• **Your objective**
A word-for-word copy of the listing, free of images, is the expected answer.

Data listing section start

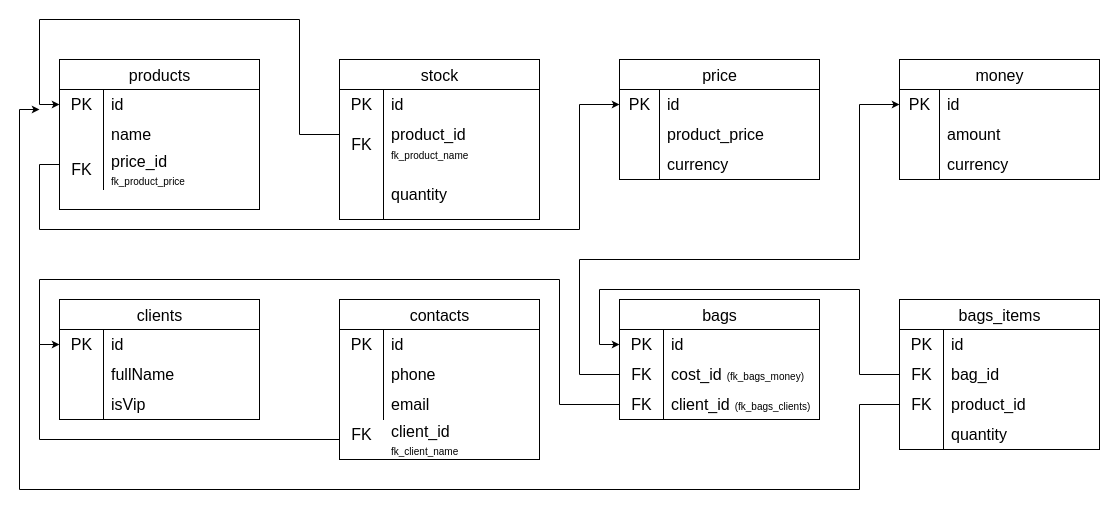
<!DOCTYPE html>
<html lang="en">
<head>
<meta charset="utf-8">
<title>Shop database schema</title>
<style>
:root { --ink: #000; --paper: #fff; }
* { box-sizing: border-box; }
html, body { margin: 0; }
body { width: 1112px; height: 510px; overflow: hidden; background: var(--paper); }
.schema { position: relative; width: 1112px; height: 510px; overflow: hidden; color: var(--ink); font: 16px/18px "Liberation Sans", Arial, sans-serif; }
.table { position: absolute; left: var(--x); top: var(--y); width: 201px; height: var(--h); border: 1px solid var(--ink); --key: 44px; }
.table.narrow { --key: 40px; }
.table h2 { display: flex; align-items: center; justify-content: center; height: 30px; margin: 0; padding-top: 2px; border-bottom: 1px solid var(--ink); font: inherit; }
.row { display: flex; height: 30px; }
.key { display: flex; align-items: center; justify-content: center; flex: none; width: var(--key); border-right: 1px solid var(--ink); }
.field { display: flex; align-items: center; padding-left: 7px; white-space: nowrap; }
.note { font-size: 10px; line-height: 12px; }
.field .note { padding: 4px 0 0 5px; }
.stacked .field { flex-direction: column; align-items: flex-start; gap: 5px; padding-top: 3px; }
.stacked .note { padding: 0; }
.products .stacked { height: 40px; }
.stock .stacked { height: 50px; }
.stock .stacked .field { padding-top: 6px; gap: 6px; }
.stock .tall { height: 49px; }
.contacts .stacked .key { border-right-color: transparent; }
.links { position: absolute; left: 0; top: 0; }
</style>
</head>
<body>
<main class="schema">
  <section class="table products" style="--x:59px;--y:59px;--h:151px">
    <h2>products</h2>
    <div class="row"><span class="key">PK</span><span class="field">id</span></div>
    <div class="row"><span class="key"></span><span class="field">name</span></div>
    <div class="row stacked"><span class="key">FK</span><span class="field">price_id<span class="note">fk_product_price</span></span></div>
  </section>

  <section class="table stock" style="--x:339px;--y:59px;--h:161px">
    <h2>stock</h2>
    <div class="row"><span class="key">PK</span><span class="field">id</span></div>
    <div class="row stacked"><span class="key">FK</span><span class="field">product_id<span class="note">fk_product_name</span></span></div>
    <div class="row tall"><span class="key"></span><span class="field">quantity</span></div>
  </section>

  <section class="table narrow price" style="--x:619px;--y:59px;--h:121px">
    <h2>price</h2>
    <div class="row"><span class="key">PK</span><span class="field">id</span></div>
    <div class="row"><span class="key"></span><span class="field">product_price</span></div>
    <div class="row"><span class="key"></span><span class="field">currency</span></div>
  </section>

  <section class="table narrow money" style="--x:899px;--y:59px;--h:121px">
    <h2>money</h2>
    <div class="row"><span class="key">PK</span><span class="field">id</span></div>
    <div class="row"><span class="key"></span><span class="field">amount</span></div>
    <div class="row"><span class="key"></span><span class="field">currency</span></div>
  </section>

  <section class="table clients" style="--x:59px;--y:299px;--h:121px">
    <h2>clients</h2>
    <div class="row"><span class="key">PK</span><span class="field">id</span></div>
    <div class="row"><span class="key"></span><span class="field">fullName</span></div>
    <div class="row"><span class="key"></span><span class="field">isVip</span></div>
  </section>

  <section class="table contacts" style="--x:339px;--y:299px;--h:161px">
    <h2>contacts</h2>
    <div class="row"><span class="key">PK</span><span class="field">id</span></div>
    <div class="row"><span class="key"></span><span class="field">phone</span></div>
    <div class="row"><span class="key"></span><span class="field">email</span></div>
    <div class="row stacked"><span class="key">FK</span><span class="field">client_id<span class="note">fk_client_name</span></span></div>
  </section>

  <section class="table bags" style="--x:619px;--y:299px;--h:121px">
    <h2>bags</h2>
    <div class="row"><span class="key">PK</span><span class="field">id</span></div>
    <div class="row"><span class="key">FK</span><span class="field">cost_id<span class="note">(fk_bags_money)</span></span></div>
    <div class="row"><span class="key">FK</span><span class="field">client_id<span class="note">(fk_bags_clients)</span></span></div>
  </section>

  <section class="table bags-items" style="--x:899px;--y:299px;--h:151px">
    <h2>bags_items</h2>
    <div class="row"><span class="key">PK</span><span class="field">id</span></div>
    <div class="row"><span class="key">FK</span><span class="field">bag_id</span></div>
    <div class="row"><span class="key">FK</span><span class="field">product_id</span></div>
    <div class="row"><span class="key"></span><span class="field">quantity</span></div>
  </section>

  <svg class="links" width="1112" height="510" viewBox="0 0 1112 510" aria-hidden="true">
    <defs>
      <path id="arrow" d="M0 0L-8 -4L-6 0L-8 4Z"/>
    </defs>
    <g transform="translate(.5 .5)" fill="none" stroke="var(--ink)">
      <polyline id="stock-to-products" points="339,134 299,134 299,19 39,19 39,104 54,104"/>
      <polyline id="products-to-price" points="59,164 39,164 39,229 579,229 579,104 614,104"/>
      <polyline id="bags-to-money" points="619,374 579,374 579,259 859,259 859,104 894,104"/>
      <polyline id="bags-to-clients" points="619,404 559,404 559,279 39,279 39,344 54,344"/>
      <polyline id="contacts-to-clients" points="339,439 39,439 39,344 54,344"/>
      <polyline id="items-to-bags" points="899,374 859,374 859,289 599,289 599,344 614,344"/>
      <polyline id="items-to-products" points="899,404 859,404 859,489 19,489 19,109 34,109"/>
    </g>
    <g transform="translate(.5 .5)" fill="var(--ink)">
      <use href="#arrow" x="59" y="104"/>
      <use href="#arrow" x="39" y="109"/>
      <use href="#arrow" x="619" y="104"/>
      <use href="#arrow" x="899" y="104"/>
      <use href="#arrow" x="59" y="344"/>
      <use href="#arrow" x="619" y="344"/>
    </g>
  </svg>
</main>
</body>
</html>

Data listing section end

• **Task response**
<!DOCTYPE html>
<html lang="en">
<head>
<meta charset="utf-8">
<title>Shop database schema</title>
<style>
:root { --ink: #000; --paper: #fff; }
* { box-sizing: border-box; }
html, body { margin: 0; }
body { width: 1112px; height: 510px; overflow: hidden; background: var(--paper); }
.schema { position: relative; width: 1112px; height: 510px; overflow: hidden; color: var(--ink); font: 16px/18px "Liberation Sans", Arial, sans-serif; }
.table { position: absolute; left: var(--x); top: var(--y); width: 201px; height: var(--h); border: 1px solid var(--ink); --key: 44px; }
.table.narrow { --key: 40px; }
.table h2 { display: flex; align-items: center; justify-content: center; height: 30px; margin: 0; padding-top: 2px; border-bottom: 1px solid var(--ink); font: inherit; }
.row { display: flex; height: 30px; }
.key { display: flex; align-items: center; justify-content: center; flex: none; width: var(--key); border-right: 1px solid var(--ink); }
.field { display: flex; align-items: center; padding-left: 7px; white-space: nowrap; }
.note { font-size: 10px; line-height: 12px; }
.field .note { padding: 4px 0 0 5px; }
.stacked .field { flex-direction: column; align-items: flex-start; gap: 5px; padding-top: 3px; }
.stacked .note { padding: 0; }
.products .stacked { height: 40px; }
.stock .stacked { height: 50px; }
.stock .stacked .field { padding-top: 6px; gap: 6px; }
.stock .tall { height: 49px; }
.contacts .stacked .key { border-right-color: transparent; }
.links { position: absolute; left: 0; top: 0; }
</style>
</head>
<body>
<main class="schema">
  <section class="table products" style="--x:59px;--y:59px;--h:151px">
    <h2>products</h2>
    <div class="row"><span class="key">PK</span><span class="field">id</span></div>
    <div class="row"><span class="key"></span><span class="field">name</span></div>
    <div class="row stacked"><span class="key">FK</span><span class="field">price_id<span class="note">fk_product_price</span></span></div>
  </section>

  <section class="table stock" style="--x:339px;--y:59px;--h:161px">
    <h2>stock</h2>
    <div class="row"><span class="key">PK</span><span class="field">id</span></div>
    <div class="row stacked"><span class="key">FK</span><span class="field">product_id<span class="note">fk_product_name</span></span></div>
    <div class="row tall"><span class="key"></span><span class="field">quantity</span></div>
  </section>

  <section class="table narrow price" style="--x:619px;--y:59px;--h:121px">
    <h2>price</h2>
    <div class="row"><span class="key">PK</span><span class="field">id</span></div>
    <div class="row"><span class="key"></span><span class="field">product_price</span></div>
    <div class="row"><span class="key"></span><span class="field">currency</span></div>
  </section>

  <section class="table narrow money" style="--x:899px;--y:59px;--h:121px">
    <h2>money</h2>
    <div class="row"><span class="key">PK</span><span class="field">id</span></div>
    <div class="row"><span class="key"></span><span class="field">amount</span></div>
    <div class="row"><span class="key"></span><span class="field">currency</span></div>
  </section>

  <section class="table clients" style="--x:59px;--y:299px;--h:121px">
    <h2>clients</h2>
    <div class="row"><span class="key">PK</span><span class="field">id</span></div>
    <div class="row"><span class="key"></span><span class="field">fullName</span></div>
    <div class="row"><span class="key"></span><span class="field">isVip</span></div>
  </section>

  <section class="table contacts" style="--x:339px;--y:299px;--h:161px">
    <h2>contacts</h2>
    <div class="row"><span class="key">PK</span><span class="field">id</span></div>
    <div class="row"><span class="key"></span><span class="field">phone</span></div>
    <div class="row"><span class="key"></span><span class="field">email</span></div>
    <div class="row stacked"><span class="key">FK</span><span class="field">client_id<span class="note">fk_client_name</span></span></div>
  </section>

  <section class="table bags" style="--x:619px;--y:299px;--h:121px">
    <h2>bags</h2>
    <div class="row"><span class="key">PK</span><span class="field">id</span></div>
    <div class="row"><span class="key">FK</span><span class="field">cost_id<span class="note">(fk_bags_money)</span></span></div>
    <div class="row"><span class="key">FK</span><span class="field">client_id<span class="note">(fk_bags_clients)</span></span></div>
  </section>

  <section class="table bags-items" style="--x:899px;--y:299px;--h:151px">
    <h2>bags_items</h2>
    <div class="row"><span class="key">PK</span><span class="field">id</span></div>
    <div class="row"><span class="key">FK</span><span class="field">bag_id</span></div>
    <div class="row"><span class="key">FK</span><span class="field">product_id</span></div>
    <div class="row"><span class="key"></span><span class="field">quantity</span></div>
  </section>

  <svg class="links" width="1112" height="510" viewBox="0 0 1112 510" aria-hidden="true">
    <defs>
      <path id="arrow" d="M0 0L-8 -4L-6 0L-8 4Z"/>
    </defs>
    <g transform="translate(.5 .5)" fill="none" stroke="var(--ink)">
      <polyline id="stock-to-products" points="339,134 299,134 299,19 39,19 39,104 54,104"/>
      <polyline id="products-to-price" points="59,164 39,164 39,229 579,229 579,104 614,104"/>
      <polyline id="bags-to-money" points="619,374 579,374 579,259 859,259 859,104 894,104"/>
      <polyline id="bags-to-clients" points="619,404 559,404 559,279 39,279 39,344 54,344"/>
      <polyline id="contacts-to-clients" points="339,439 39,439 39,344 54,344"/>
      <polyline id="items-to-bags" points="899,374 859,374 859,289 599,289 599,344 614,344"/>
      <polyline id="items-to-products" points="899,404 859,404 859,489 19,489 19,109 34,109"/>
    </g>
    <g transform="translate(.5 .5)" fill="var(--ink)">
      <use href="#arrow" x="59" y="104"/>
      <use href="#arrow" x="39" y="109"/>
      <use href="#arrow" x="619" y="104"/>
      <use href="#arrow" x="899" y="104"/>
      <use href="#arrow" x="59" y="344"/>
      <use href="#arrow" x="619" y="344"/>
    </g>
  </svg>
</main>
</body>
</html>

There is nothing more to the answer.